The New York Times’ fashion critic Cathy Horyn has the topic of what makes a great store on her mind too, recently putting the call out to her On the Runway blog readers for their picks of the Big Apple’s best shop spots. Horyn divides the current cutting edge shopping concepts into two categories, “the curatorial store (I suppose that’s the Colette type) and the austerity store (very Japanese, just concentrating on a few pieces).”
Here in Toronto, the question was put to me by Youthography marketer Naomi Olsen who’s studying new store schemes and wondered if I’d noticed any retailers stepping outside big box or boutique standards?
If I’m judging by Horyn’s criteria, Toronto has a few options. Jason MacIsaac’s Ministry of the Interior is unquestionably curated with modern furniture and houseware discoveries and, on the fashion front, Lileo, with its streetwear complimenting selection of books and designer toys, fits the trend.
UPC Boutique and Noir in Yorkville make austere statements though they’re definitely not as bare as minimal options abroad. Austere is a hard thing for a notoriously chummy city like Toronto to pull off.
Olsen mentions her own novel finds like the skate park at the West 49 store in Burlington or the move towards bring-your-own-bag discounts at places like Lululemon.
But what intrigues me more than gift with purchase gimmicks and theme park retail environments are new approaches to service. We’re becoming increasingly comfortable with shopping online so we’re demanding more incentives to step away from the keyboard and keep shopping social.

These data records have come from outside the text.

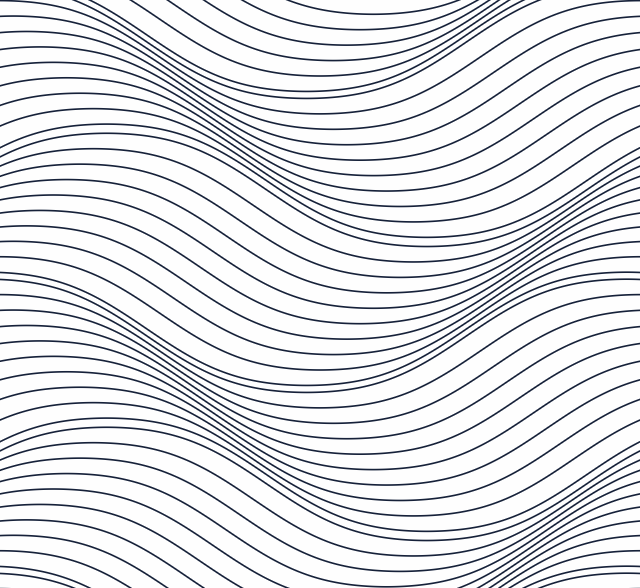
Give the GLSL for this pattern, as a Shadertoy shader.

```glsl
const float TAU = 6.2831853;
const vec2 REPEATS = vec2(1.0, 2.0);
const int LINES_PER_BAND = 10;
const float LINE_STEP = 0.0525;       // in tile heights
const float PHASE_STEP = 1.0 / 48.0;  // in tile widths
const float AMPLITUDE = 0.1926;       // in tile heights
const float LINE_WIDTH = 0.00258;     // in canvas widths
const vec3 PAPER = vec3(0.995);
const vec3 INK = vec3(0.085, 0.13, 0.225);

// Cosine with slightly flattened ends: x is the height, y its derivative by angle
vec2 wave(float angle, float flatness) {
    float height = cos(angle) - flatness * cos(3.0 * angle);
    float slope = 3.0 * flatness * sin(3.0 * angle) - sin(angle);
    return vec2(height, slope) / (1.0 - flatness);
}

// Distance in pixels from a tile point to one wavy line, wrapped vertically
float lineDistance(vec2 p, float level, float trough, vec2 tileSize) {
    vec2 w = AMPLITUDE * wave(TAU * (p.x - trough), 0.052);
    float gap = fract(p.y - level - w.x + 0.5) - 0.5;
    float slope = w.y * TAU * tileSize.y / tileSize.x;
    return abs(gap) * tileSize.y / sqrt(1.0 + slope * slope);
}

// Nearest line of a band whose troughs drift sideways from line to line
float bandDistance(vec2 p, float level, float trough, float drift, vec2 tileSize) {
    float nearest = 1e5;
    for (int i = 0; i < LINES_PER_BAND; i++) {
        float n = float(i);
        float d = lineDistance(p, level + n * LINE_STEP, trough + n * drift, tileSize);
        nearest = min(nearest, d);
    }
    return nearest;
}

// Antialiased stroke coverage, all lengths in pixels
float stroke(float dist, float width) {
    return clamp(0.5 * width + 0.5 - dist, 0.0, 1.0) - clamp(0.5 - 0.5 * width - dist, 0.0, 1.0);
}

void mainImage(out vec4 fragColor, in vec2 fragCoord) {
    vec2 tileSize = iResolution.xy / REPEATS;
    vec2 p = vec2(fragCoord.x, iResolution.y - fragCoord.y) / tileSize;

    // One band drifts right going down, the next drifts back left
    float rightward = bandDistance(p, 0.1422, 23.0 / 48.0, PHASE_STEP, tileSize);
    float leftward = bandDistance(p, 0.6459, 32.0 / 48.0, -PHASE_STEP, tileSize);

    float ink = stroke(min(rightward, leftward), LINE_WIDTH * iResolution.x);
    fragColor = vec4(mix(PAPER, INK, ink), 1.0);
}
```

Parkdale’s Common Cloth boutique might be on to a new option. Designers Melanie Talbot and Kristina Bozzo are closing to the public, cutting out wholesaling and offering private clients the opportunity to play buyer and pick pieces in the fabrics they want. A car service will whisk customers to their showroom where they’ll be able to look through entire fall, holiday, spring and summer collections and place orders. Think of it as made-to-order on the fashion industry’s timetable.